Putin Emerges Triumphant Thanks in No Small Part to Western Demonization
"When a president gets 76% of the vote, he has political capital."
Russia's elections can best be described as a supersized event, spanning eleven time zones across 17 million square kilometers of territory. The outcome has seen Vladimir Putin secure a fourth six-year-term as the Russian president by a historic landslide margin.
The scale of victory marked an increase in Putin's share of the vote from the 2012 election, when he won 64%. This time, the incumbent Russian leader secured more than 76% of the votes - the highest tally in the history of the Russian Federation.
Putin's nearest competitor, millionaire communist Pavel Grudinin, received slightly less than 12%.
The relatively high voter turnout of 68% was also important, as it further reinforced the perceived legitimacy of the Russian state and its leadership.
But one of the more impressive demonstrations of Russian democracy at work was witnessed as far away as Thailand's resort town of Phuket, where hundreds of Russian tourists formed an 800-meter-long line outside Russia's consulate and waited for hours to cast their ballots.

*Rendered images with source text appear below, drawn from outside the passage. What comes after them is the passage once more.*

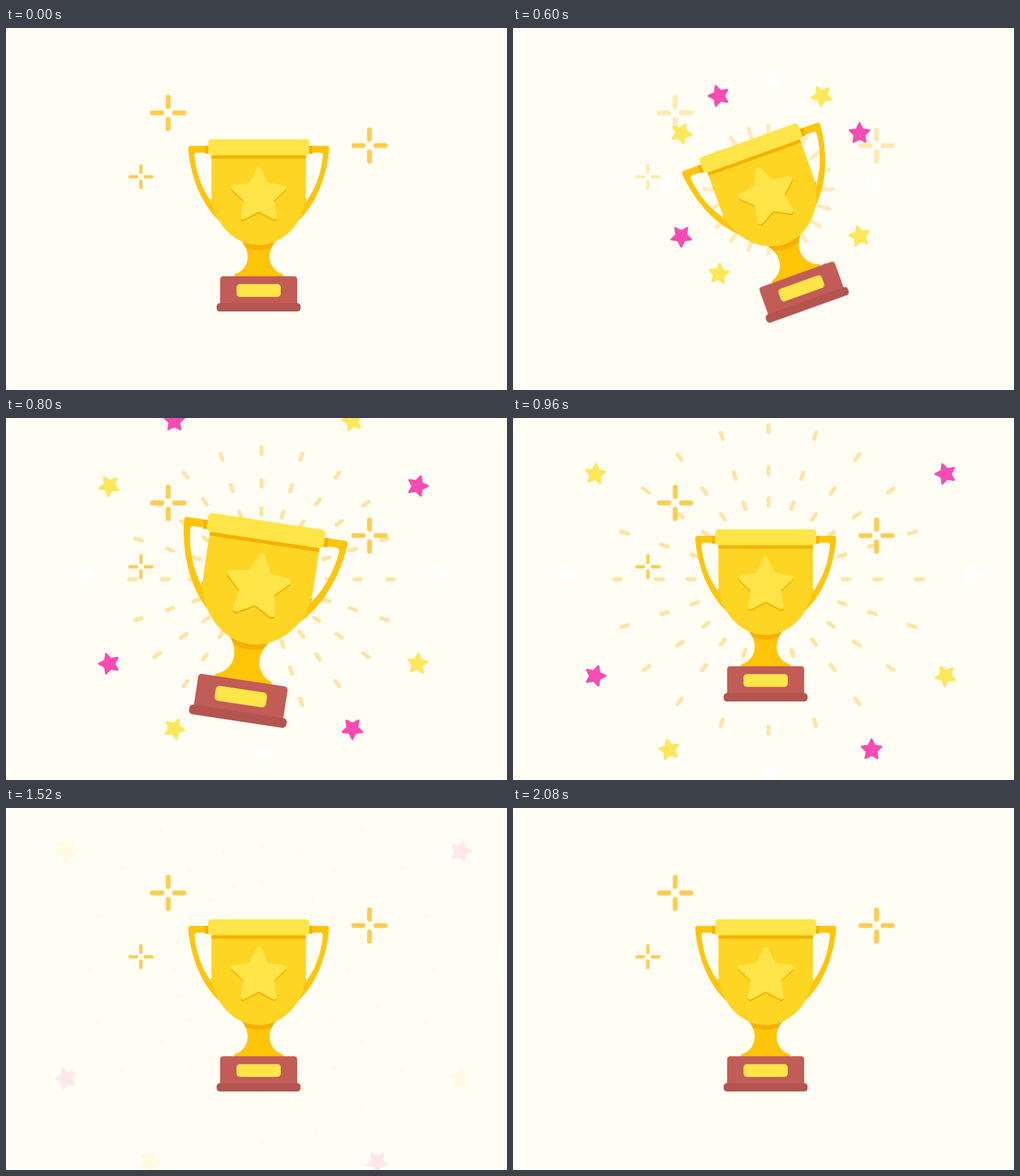
These frames come from a looping animation (764x553 px, 2600 ms). An HTML page:

```html
<!DOCTYPE html>
<html lang="en">
<head>
<meta charset="utf-8">
<title>Trophy</title>
<style>
  html, body { margin: 0; width: 100%; height: 100%; overflow: hidden; background: #fffdf4; }
  svg { display: block; width: 764px; height: 553px; }
  .gold { fill: #ffc508; }
  .shade { fill: #f6b000; }
  .light { fill: #ffe548; }
</style>
</head>
<body>
<svg viewBox="0 0 764 553">
  <defs>
    <path id="bowl" d="M313.3 190V250C313.3 298 349 331.7 385.3 331.7S457.5 298 457.5 250V190Z"/>
    <path id="stem" d="M355 320C366 332 368.6 342 368.6 350C368.6 362 360 373 350 375.6Q347.5 376.3 347.5 381H423Q423 376.3 420.6 375.6C410.600 373 402 362 402 350C402 342 404.600 332 415.600 320Z"/>
    <path id="handle" fill-rule="evenodd" d="M312 180H282Q277.500 180 277.900 185C281.500 228 299 273 329.500 298.500L340 290V180ZM312 190.600H291.500Q287 190.600 287.400 195.500C290 224 300 248 314 266.500L330 270V190.600Z"/>
    <clipPath id="inStem"><use href="#stem"/></clipPath>
    <clipPath id="inHandle"><use href="#handle"/></clipPath>
    <filter id="soft" x="-20%" y="-20%" width="140%" height="140%"><feGaussianBlur stdDeviation="3"/></filter>
    <mask id="glow" style="mask-type:alpha" maskUnits="userSpaceOnUse" x="240" y="130" width="300" height="340">
      <use href="#cup" filter="url(#soft)"/>
      <use href="#cup"/>
    </mask>
    <g id="side">
      <use href="#handle" class="gold"/>
      <g clip-path="url(#inHandle)" class="shade">
        <path d="M303.500 179H313V192H303.500Z"/>
        <path d="M312 261L329 299H345V261Z"/>
      </g>
    </g>
  </defs>
  <g id="rays" stroke="#ffe4a2" stroke-width="6" stroke-linecap="round"></g>
  <g id="sparkles" stroke="#ffcd4f" stroke-width="7.400" stroke-linecap="round"></g>
  <g id="confetti" stroke-width="8" stroke-linejoin="round"></g>
  <g id="trophy">
    <g id="cup">
      <use href="#side"/>
      <use href="#side" transform="translate(770.600 0) scale(-1 1)"/>
      <use href="#stem" class="gold"/>
      <g clip-path="url(#inStem)"><use href="#bowl" y="7" class="shade"/></g>
      <use href="#bowl" fill="#ffd524"/>
      <rect class="shade" x="313.300" y="192" width="144.200" height="7.500"/>
      <rect class="light" x="308.300" y="170" width="154" height="24.600" rx="5"/>
      <g id="badge" stroke-width="8" stroke-linejoin="round"></g>
      <rect x="326.500" y="379.200" width="117.500" height="48" rx="4.500" fill="#c25c56"/>
      <rect x="321.200" y="420.300" width="128" height="12.800" rx="5" fill="#b4544f"/>
      <rect class="light" x="351.500" y="391.200" width="67.500" height="19.600" rx="5"/>
    </g>
  </g>
  <g mask="url(#glow)">
    <path id="shine" d="M135 -165L635 165V12L135 -318Z" fill="#ffecac" opacity=".4" filter="url(#soft)"/>
  </g>
</svg>
<script>
const LOOP = 2600, STEP = 40;
const $ = id => document.getElementById(id);

function add(parent, tag, attrs) {
  const el = document.createElementNS('http://www.w3.org/2000/svg', tag);
  for (const k in attrs) el.setAttribute(k, attrs[k]);
  return parent.appendChild(el);
}

// Smooth curve through [time, value] pairs without overshoot, held at both ends.
function track(...keys) {
  const rise = i => (keys[i + 1][1] - keys[i][1]) / (keys[i + 1][0] - keys[i][0]);
  const last = keys.length - 1;
  const slope = keys.map((_, i) => {
    if (i === 0) return rise(0);
    if (i === last) return rise(last - 1);
    const a = rise(i - 1), b = rise(i);
    return a * b <= 0 ? 0 : 2 * a * b / (a + b);
  });
  return t => {
    if (t <= keys[0][0]) return keys[0][1];
    if (t >= keys[last][0]) return keys[last][1];
    let i = 0;
    while (t > keys[i + 1][0]) i++;
    const [t0, v0] = keys[i], [t1, v1] = keys[i + 1];
    const d = t1 - t0, p = (t - t0) / d, q = 1 - p;
    return v0 * q * q * (1 + 2 * p) + v1 * p * p * (1 + 2 * q)
      + d * p * q * (slope[i] * q - slope[i + 1] * p);
  };
}

const starPoints = Array.from({ length: 10 }, (_, i) => {
  const r = i % 2 ? 19.8 : 40, a = (i * 36 - 90) * Math.PI / 180;
  return (r * Math.cos(a)).toFixed(2) + ',' + (r * Math.sin(a)).toFixed(2);
}).join(' ');
const star = (parent, color, transform = '') =>
  add(parent, 'polygon', { points: starPoints, fill: color, stroke: color, transform });

star($('badge'), '#f6b000', 'translate(385.4 258.6)');
star($('badge'), '#ffe548', 'translate(385.4 256.2)');

for (const [x, y, s] of [[247.3, 129.8, 1], [554.3, 179.6, 1], [205.7, 227.2, 0.69]]) {
  add($('sparkles'), 'path', {
    d: 'M0-24V-9.700M0 24V9.700M-24 0H-9.700M24 0H9.700',
    transform: `translate(${x} ${y}) scale(${s})`
  });
}

const confetti = Array.from({ length: 12 }, (_, i) =>
  star($('confetti'), ['#ffffff', '#ffe75a', '#fa4bb4'][i % 3]));

const rays = [];
for (let ring = 0; ring < 3; ring++) {
  for (let i = 0; i < 20; i++) {
    rays.push({ ring, el: add($('rays'), 'line', { transform: `translate(389.5 246.500) rotate(${i * 18})` }) });
  }
}

const tilt = track([320, 0], [400, -4], [580, -20], [600, -19.8], [760, 10.5], [800, 8.6], [920, 0]);
const size = track([320, 1], [440, 0.95], [600, 1.04], [760, 1.185], [800, 1.173], [920, 1]);
const sparkle = track([320, 1], [500, 0], [600, 0.4], [760, 1]);

const spread = track([480, 0], [600, 157], [800, 271.5], [960, 308.5], [1280, 339.5], [1440, 346], [1560, 348]);
const spin = track([480, -120], [600, 0], [800, 90], [960, 126], [1280, 154], [1560, 162]);
const pop = track([480, 0.1], [580, 0.39]);
const fade = track([1200, 1], [1280, 0.85], [1560, 0]);

const rings = [
  track([480, 0], [600, 94], [800, 197], [960, 230.5], [1280, 256], [1560, 264]),
  t => spread(t) * 0.54,
  t => spread(t) * 0.383
];
const dash = track([480, 0], [600, 7], [800, 10], [960, 10.5], [1280, 6.5], [1560, 0]);
const rayIn = track([500, 0.2], [600, 0.7], [720, 1]);

function draw(t) {
  $('trophy').setAttribute('transform',
    `translate(385.3 246.500) rotate(${tilt(t)}) scale(${size(t)}) translate(-385.3 -246.500)`);
  $('sparkles').setAttribute('opacity', sparkle(t));

  const live = t >= 480 && t < 1560 ? 'visible' : 'hidden';
  $('confetti').setAttribute('visibility', live);
  $('rays').setAttribute('visibility', live);
  $('confetti').setAttribute('opacity', fade(t));
  $('rays').setAttribute('opacity', rayIn(t) * fade(t));

  const r = spread(t);
  confetti.forEach((el, i) => {
    const deg = i * 30, a = deg * Math.PI / 180;
    el.setAttribute('transform', `translate(${392.5 + r * Math.cos(a)} ${239.7 + r * Math.sin(a)}) `
      + `rotate(${deg + 30 + spin(t)}) scale(${pop(t)})`);
  });

  const half = dash(t) / 2;
  const reach = rings.map(f => f(t));
  for (const { ring, el } of rays) {
    el.setAttribute('x1', reach[ring] - half);
    el.setAttribute('x2', reach[ring] + half);
  }

  const shining = t >= 1520 && t < 2080;
  $('shine').setAttribute('visibility', shining ? 'visible' : 'hidden');
  $('shine').setAttribute('transform', `translate(0 ${417 - 1.1 * (t - 1760)})`);
}

const start = performance.now();
function tick() {
  const t = (performance.now() - start) % LOOP;
  draw(Math.floor(t / STEP) * STEP);
  requestAnimationFrame(tick);
}
tick();
</script>
</body>
</html>
```
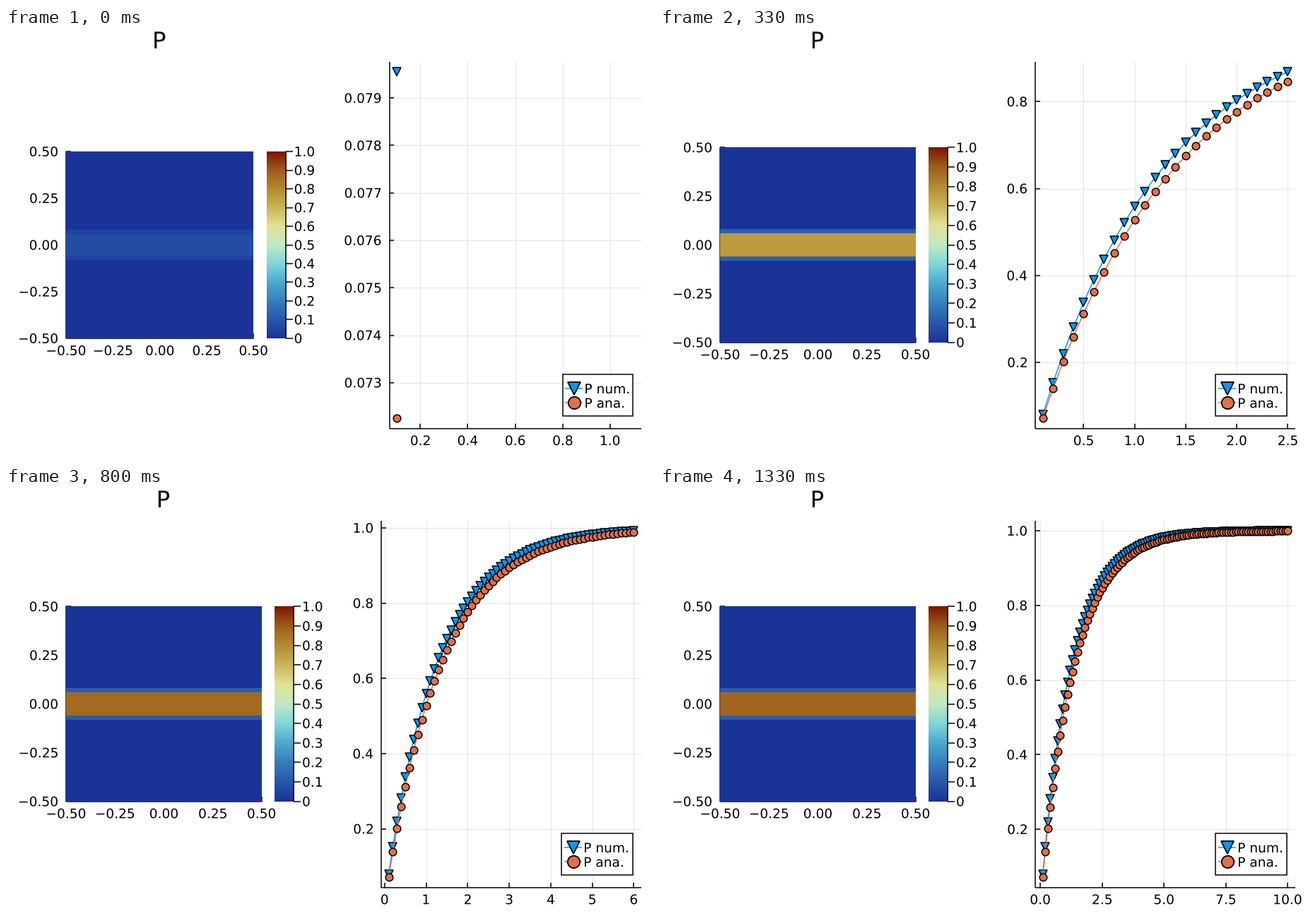
Animation of 917x611 px, one loop 1.39 s. Source, as a matplotlib script:

```python
import math

import numpy as np
import matplotlib.pyplot as plt
from matplotlib.animation import FuncAnimation
from matplotlib.colors import LinearSegmentedColormap
from matplotlib.patches import PathPatch, Rectangle
from matplotlib.textpath import TextPath
from matplotlib.transforms import Affine2D

W, H = 917, 611
STATES = 21
TICK_MS, LOOP_MS = 10, 1390

FONT = 18.6
LINE = 1.5
TICK = 6.5
BLUE, ORANGE = "#009AFA", "#E36F47"

# heat map, colour bar and plot geometry in pixels
HEAT_LEFT, HEAT_MID = 85.3, 307.5
TOP, BOTTOM, RIGHT = 47.5, 567.5, 898.8

CMAP = LinearSegmentedColormap.from_list("earth", [
    "#1A3399", "#2858AB", "#367FBD", "#4BAACF", "#80D6D8", "#C0EAC3",
    "#E1E398", "#CAB656", "#B48C30", "#9E5E1C", "#7E1700"], N=256)

plt.rcParams["font.family"] = "DejaVu Sans"
# 72 dpi makes one point equal one pixel
fig = plt.figure(figsize=(W / 72, H / 72), dpi=72, facecolor="white")
ax = fig.add_axes([0, 0, 1, 1])


def analytic(t):
    return 1 - np.exp(-0.75 * t)


def numeric(t):
    return 1 - np.exp(-0.8 * t - 0.0304 * (1 - np.exp(-t)))


def text(x, y, label, size=FONT, align="center"):
    """Place a label with its digits centred on height y."""
    path = TextPath((0, 0), label, size=size)
    box = path.get_extents()
    shift = {"left": 0, "right": box.x1, "center": (box.x0 + box.x1) / 2}[align]
    move = Affine2D().scale(1, -1).translate(x - shift, y + 0.365 * size)
    ax.add_patch(PathPatch(move.transform_path(path), fc="black", lw=0, zorder=9))


def line(x, y, color="black", width=LINE, z=3, **kw):
    ax.plot(x, y, color=color, lw=width, zorder=z, solid_capstyle="butt", **kw)


def rect(x0, y0, x1, y1, z, **kw):
    ax.add_patch(Rectangle((x0, y0), x1 - x0, y1 - y0, zorder=z, **kw))


def signed(v):
    return f"{v:.2f}".replace("-", "\u2212")


def ticks(lo, hi, step):
    first, last = math.ceil(lo / step), math.floor(hi / step)
    return [i * step for i in range(first, last + 1)]


def widen(lo, hi):
    pad = 0.03 * (hi - lo)
    return lo - pad, hi + pad


def x_step(k):
    if k == 1:
        return 0.1
    for last, step in ((3, 0.2), (6, 0.5), (13, 1), (19, 2)):
        if k <= last:
            return step
    return 2.5


def y_step(k):
    """Step and number of decimals on the vertical axis."""
    if k == 0:
        return 0.001, 3
    if k == 1:
        return 0.05, 2
    return (0.1 if k <= 3 else 0.2), 1


def draw_heat(right, t):
    half = (right - HEAT_LEFT) / 2
    mid = HEAT_LEFT + half
    top, bottom = HEAT_MID - half, HEAT_MID + half

    line([HEAT_LEFT, HEAT_LEFT], [top, bottom], z=1)
    line([HEAT_LEFT, right], [bottom, bottom], z=1)
    line([HEAT_LEFT, HEAT_LEFT + TICK], [top, top], z=1)
    line([right, right], [bottom, bottom - TICK], z=1)

    core = 0.88 * numeric(t)
    edge = 0.11 * (1 - math.exp(-5 * t)) + 0.03 * t * math.exp(-t / 1.5)
    for reach, value in ((0.5, 0), (0.08, edge), (0.06, core)):
        dy = reach * 2 * half
        rect(HEAT_LEFT, HEAT_MID - dy, right, HEAT_MID + dy, 2,
             fc=CMAP(float(value)), lw=0)

    for v in np.linspace(-0.5, 0.5, 5):
        text(HEAT_LEFT - 12.5, HEAT_MID - v * 2 * half, signed(v), align="right")
        text(mid + v * 2 * half, bottom + 17, signed(v))
    text(mid, 17, "P", size=32.3)

    x0, x1 = right + 18.6, right + 45.8
    ax.imshow(np.linspace(1, 0, 256)[:, None], cmap=CMAP, aspect="auto",
              extent=(x0, x1, bottom, top), zorder=2)
    line([x1, x1], [top, bottom])
    for i in range(11):
        y = bottom - i / 10 * 2 * half
        line([x1, x1 + 10], [y, y])
        text(x1 + 11.6, y, f"{i / 10:.1f}" if i else "0", align="left")


def draw_curves(left, k, t):
    num, ana = numeric(t), analytic(t)
    xlo, xhi = widen(t[0], t[-1] if k else t[0] + 1)
    ylo, yhi = widen(ana[0], num[-1])

    def px(x):
        return left + (x - xlo) / (xhi - xlo) * (RIGHT - left)

    def py(y):
        return BOTTOM - (y - ylo) / (yhi - ylo) * (BOTTOM - TOP)

    step = x_step(k)
    for v in ticks(xlo, xhi, step):
        x = px(v)
        line([x, x], [TOP, BOTTOM], width=1, z=1, alpha=0.1)
        line([x, x], [BOTTOM, BOTTOM - TICK])
        text(x, 584.5, f"{v:.{0 if step in (1, 2) else 1}f}")

    step, places = y_step(k)
    for v in ticks(ylo, yhi, step):
        y = py(v)
        line([left, RIGHT], [y, y], width=1, z=1, alpha=0.1)
        line([left, left + TICK], [y, y])
        text(left - 12.3, y, f"{v:.{places}f}", align="right")

    line([left, left], [TOP, BOTTOM])
    line([left, RIGHT], [BOTTOM, BOTTOM])

    style = dict(mec="black", mew=LINE)
    line(px(t), py(num), BLUE, z=4, marker="v", ms=11.2,
         markeredgewidth=LINE, markeredgecolor="black")
    line(px(t), py(ana), ORANGE, z=5, marker="o", ms=10.6, **style)


def draw_legend(shift):
    x = 802.6 + shift
    rect(786.3 + shift, 490.5, 887, 550, 6, fc="white", ec="black", lw=LINE)
    rows = ((510.7, BLUE, "v", 18.8, "P num."), (531, ORANGE, "o", 17.4, "P ana."))
    for y, color, marker, size, label in rows:
        line([x - 12.5, x + 12.5], [y, y], color, z=7)
        line([x], [y], color, z=8, marker=marker, ms=size, mec="black", mew=1.8)
        text(x + 14.6, y + 0.5, label, align="left")


def draw(k):
    ax.clear()
    ax.set(xlim=(0, W), ylim=(H, 0))
    ax.axis("off")
    # longer tick labels narrow both panels
    pad = 5.7 * (y_step(k)[1] - 1)
    t = np.arange(1, max(1, 5 * k) + 1) / 10
    draw_heat(361.6 - pad, t[-1])
    draw_curves(531.2 + pad, k, t)
    draw_legend(pad / 9)


shown = None


def update(i):
    global shown
    k = min(int((i + 0.5) * 3 / 20), STATES - 1)
    if k != shown:
        draw(k)
        shown = k
    return []


anim = FuncAnimation(fig, update, frames=LOOP_MS // TICK_MS, interval=TICK_MS,
                     repeat=True, repeat_delay=0, blit=False)
plt.show()
```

Coupled with the convincing numbers at home, such scenes made it extremely difficult for anyone to claim that Putin's victory was the result of election tempering, propaganda or a rigged system.
Moscow-based political analyst Victor Olevich explains, "When a president gets 76% of the vote, he has political capital."
Putin's accolades are not just well known to Russians, but also to much of the world. Aside from resurrecting the Russian economy, which was on the brink of collapse when he assumed the post of president in 1999, Putin is also credited with a number of critical achievements on the international arena.
"He really helped Russia get back on its feet," said the Executive Intelligence Review's Bill Jones. "I think he has improved the conditions of life in Russia to such an extent that many people including many of the younger people are very happy with where Russia is going."
"On foreign policy, he has played a much more forward-looking role. He has affected a change in the situation in the Middle East where we are looking at the possibility of a peace in Syria," Jones added.
Since the last presidential polls in 2012, Russian voters have been privy to seismic changes within the global order, including Moscow's military intervention in Syria, a western-fuelled conflict along Russia's border with Ukraine, and the subsequent annexation of Crimea.
The last one is especially important, given that the election itself was timed to coincide with the fourth anniversary of the occasion.
Deemed largely as foreign policy successes on the part of the Kremlin, these developments have also provoked unprecedented hostility from the west - the latest saga coming in the form of UK attacks directed at Putin himself over the poisoning of a former Russian spy near London.
But according to political analyst Dmitry Babich, "all of this helped Putin."
"A tweet from a voter says it all," Babich recalled. "He said, ‘I didn't plan to vote; Theresa May forced me'".
The Western Reaction
Although congratulations poured in from Putin's counterparts in Syria, Iran, China and a number of other Asian and Latin American states, the western reaction has been far more muted.
German Foreign Minister Heiko Maas broke the silence by questioning the fairness of the election and said Russia would remain a ‘difficult partner'.
As expected, the west's focus centered largely on the poisoning of the ex-spy in Britain, Sergey Skripal and his daughter.
While the votes were still being counted in Moscow, British Foreign Secretary Boris Johnson claimed that the trail of blame for the poisoning "leads inexorably to the Kremlin."
Putin would later dismiss the allegations coming out of London as "nonsense".
Meanwhile, in Britain's Guardian newspaper, coverage on the Russian election featured a cartoon of Putin as a spider sitting atop of the world. Interestingly, the drawing is very similar to a Nazi propaganda poster published in the 1930s, warning of the dangers of Bolshevism.
And as distasteful as some of these portrayals may be, they are by no means exclusive to the Guardian.
Today, Russia and Putin are victims of non-stop demonization in both western political and media circles. To make matters worse, all allegations directed at Russia no longer require any proof, as western ‘democracies' completely abandon all forms of due process.
However, if the intended objective of these measures was to isolate Putin, they appear to have had the opposite affect, shoring up his popularity while serving as yet another example of failing western policies.
The editor-in-chief at the theduran.com, Alexander Mercouris, explains that the west has actually consolidated the Russian people around their president.
"Most Russians see Putin as a strong leader who is in a position to maintain the country's national independence and sovereignty at a time when it is in a state of confrontation with the west," Mercouris said.
Perhaps more importantly, the election outcome has also given Putin the green light to forge ahead with his polices both at home and abroad.
Addressing thousands near the Kremlin on Sunday night, the Russian president said that he saw the result as "recognition for what I did in the past year under very complicated circumstances."
"I see in this trust and hope that we will continue to work as intensely and as responsibly."